Skin Cancer Prevention and Diagnosis

Skin Cancer Prevention and Diagnosis

Skin Cancer Prevention and Diagnosis

Skin cancer is the most common type of cancer in the United States. With summer on the horizon, protecting your skin from the sun’s harmful ultraviolet (UV) rays is especially important.

You should especially take precautions if you have fair skin, freckles or a history of skin cancer. However, anyone can be at risk for skin cancer regardless of medical history and skin tone.


The Centers for Disease Control and Prevention (CDC) recommends using a broad-spectrum sunscreen with an SPF 15 or higher. You should apply sunscreen 30 minutes before going outside, and reapply every two hours or after swimming or exercise.

Using sunscreen is important, but it is not the only way you should protect your skin.

Additional steps you should take to prevent skin cancer include:

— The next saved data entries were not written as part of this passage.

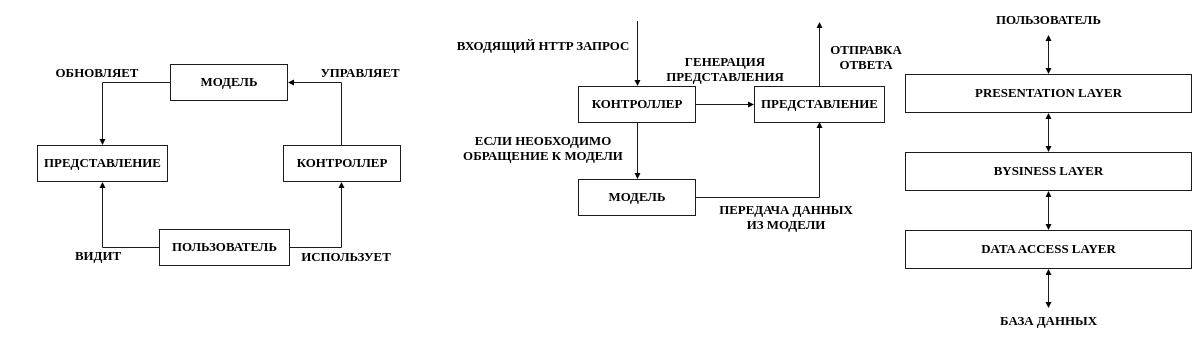
<!DOCTYPE html>
<html lang="ru">
<head>
<meta charset="utf-8">
<title>Схемы архитектуры приложения</title>
<style>
:root {
  --ink: #000;
  --rule: #1c1c1c;
  --paper: #fff;
}
* { box-sizing: border-box; margin: 0; }
body {
  position: relative;
  width: 1200px;
  height: 342px;
  overflow: hidden;
  background: var(--paper);
  color: var(--ink);
  font: bold 12.9px/15px "Liberation Serif", "Noto Serif", serif;
}
.connectors {
  position: absolute;
  inset: 0;
  width: 1200px;
  height: 342px;
}
.line { fill: none; stroke: var(--rule); stroke-width: 1; }
.head { fill: var(--ink); }
.node, .layer {
  display: flex;
  align-items: center;
  justify-content: center;
  border: 1px solid var(--rule);
  background: var(--paper);
  white-space: nowrap;
}
.node {
  position: absolute;
  left: var(--x);
  top: var(--y);
  width: var(--w, 118px);
  height: 37px;
}
.node.wide { --w: 131px; }
/* --x is the centre of a label */
.label {
  position: absolute;
  left: var(--x);
  top: var(--y);
  transform: translateX(-50%);
  text-align: center;
  white-space: nowrap;
}
.layers {
  position: absolute;
  left: 905px;
  top: 0;
  width: 287px;
  display: flex;
  flex-direction: column;
  align-items: center;
}
.end { white-space: nowrap; }
.end.top { height: 35px; padding-top: 13px; }
.end.bottom { padding-top: 6px; }
.layer { width: 100%; height: 39px; }
.link { display: block; width: 7px; height: 39px; }
</style>
</head>
<body>

<svg class="connectors" viewBox="0 0 1200 342" aria-hidden="true">
  <defs>
    <path id="arrowhead" class="head" d="M0 0L-3 6H3Z"/>
    <g id="two-way">
      <path class="line" d="M3.5 4V35"/>
      <use href="#arrowhead" x="3.5"/>
      <use href="#arrowhead" transform="translate(3.5 39) rotate(180)"/>
    </g>
  </defs>
  <g id="cycle-links">
    <path class="line" d="M170 82.5H102.5V142"/>
    <use href="#arrowhead" transform="translate(102.5 145) rotate(180)"/>
    <path class="line" d="M341.5 145V82.5H292"/>
    <use href="#arrowhead" transform="translate(288 82.5) rotate(-90)"/>
    <path class="line" d="M160 247.5H102.5V186"/>
    <use href="#arrowhead" transform="translate(102.5 182)"/>
    <path class="line" d="M290 247.5H341.5V186"/>
    <use href="#arrowhead" transform="translate(341.5 182)"/>
  </g>
  <g id="request-links">
    <path class="line" d="M637.5 21V83"/>
    <use href="#arrowhead" transform="translate(637.5 86) rotate(180)"/>
    <path class="line" d="M696 104.5H750"/>
    <use href="#arrowhead" transform="translate(754 104.5) rotate(90)"/>
    <path class="line" d="M637.5 122V176"/>
    <use href="#arrowhead" transform="translate(637.5 179) rotate(180)"/>
    <path class="line" d="M696 197.5H819.5V126"/>
    <use href="#arrowhead" transform="translate(819.5 122)"/>
    <path class="line" d="M819.5 86V26"/>
    <use href="#arrowhead" transform="translate(819.5 22)"/>
  </g>
</svg>

<section aria-label="Цикл взаимодействия">
  <div class="node" style="--x:170px;--y:64px">МОДЕЛЬ</div>
  <div class="node wide" style="--x:37px;--y:145px">ПРЕДСТАВЛЕНИЕ</div>
  <div class="node" style="--x:283px;--y:145px">КОНТРОЛЛЕР</div>
  <div class="node wide" style="--x:159px;--y:229px">ПОЛЬЗОВАТЕЛЬ</div>
  <p class="label" style="--x:97px;--y:66px">ОБНОВЛЯЕТ</p>
  <p class="label" style="--x:360px;--y:66px">УПРАВЛЯЕТ</p>
  <p class="label" style="--x:98px;--y:249px">ВИДИТ</p>
  <p class="label" style="--x:346px;--y:250px">ИСПОЛЬЗУЕТ</p>
</section>

<section aria-label="Обработка запроса">
  <p class="label" style="--x:543px;--y:39px">ВХОДЯЩИЙ HTTP ЗАПРОС</p>
  <p class="label" style="--x:725px;--y:55px">ГЕНЕРАЦИЯ<br>ПРЕДСТАВЛЕНИЯ</p>
  <p class="label" style="--x:866px;--y:43px">ОТПРАВКА<br>ОТВЕТА</p>
  <p class="label" style="--x:543px;--y:134px">ЕСЛИ НЕОБХОДИМО<br>ОБРАЩЕНИЕ К МОДЕЛИ</p>
  <p class="label" style="--x:786px;--y:203px">ПЕРЕДАЧА ДАННЫХ<br>ИЗ МОДЕЛИ</p>
  <div class="node" style="--x:578px;--y:86px">КОНТРОЛЛЕР</div>
  <div class="node wide" style="--x:754px;--y:86px">ПРЕДСТАВЛЕНИЕ</div>
  <div class="node" style="--x:578px;--y:179px">МОДЕЛЬ</div>
</section>

<section class="layers" aria-label="Слои приложения">
  <p class="end top">ПОЛЬЗОВАТЕЛЬ</p>
  <svg class="link" viewBox="0 0 7 39" aria-hidden="true"><use href="#two-way"/></svg>
  <div class="layer">PRESENTATION LAYER</div>
  <svg class="link" viewBox="0 0 7 39" aria-hidden="true"><use href="#two-way"/></svg>
  <div class="layer">BYSINESS LAYER</div>
  <svg class="link" viewBox="0 0 7 39" aria-hidden="true"><use href="#two-way"/></svg>
  <div class="layer">DATA ACCESS LAYER</div>
  <svg class="link" viewBox="0 0 7 39" aria-hidden="true"><use href="#two-way"/></svg>
  <p class="end bottom">БАЗА ДАННЫХ</p>
</section>

</body>
</html>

  • Avoid tanning. This includes in natural sunlight or tanning booths.
  • Stay in the shade. The sun’s rays are most harsh between 10 a.m. and 4 p.m. Check weather reports for the strength of UV rays daily and avoid sun exposure when the UV index is “high” or above.
  • Cover up. When exposed to the sun during peak UV periods, wear clothing that covers your head, arms and legs. Wear sunglasses that block UVA and UVB rays to protect your eyes as well.
  • Examine yourself. Give yourself a self-exam to check your skin from head to toe every month.


There are three major types of skin cancer:

  • Basal cell carcinoma (the most common)
  • Squamous cell carcinoma, which originate from skin cells (the second most common)
  • Melanoma, which originates from pigment-producing skin cells (less common, though most dangerous)

A biopsy (obtaining a sample of cell tissue) is often the only test needed to diagnose and determine the stage of skin cancer.

During an “excisional” biopsy, the doctor will remove the suspected skin lesion and an area of healthy tissue around it. Another kind of biopsy utilized is a “punch” biopsy, during which the doctor will only remove a small portion of the affected skin. Local anesthetic is needed for both procedures.

A pathologist will then examine the tissue under a microscope. If the examination determines that the sample is cancerous, but that the biopsy completely removed the cancerous cells, then no further treatment will be necessary. However, if cancerous cells are found in the margins of the removed tissue, additional treatment or testing may be recommended.

The earlier skin cancer is detected, the more likely the body will respond well to treatment. Ask your doctor if you should be seen annually for a professional skin exam.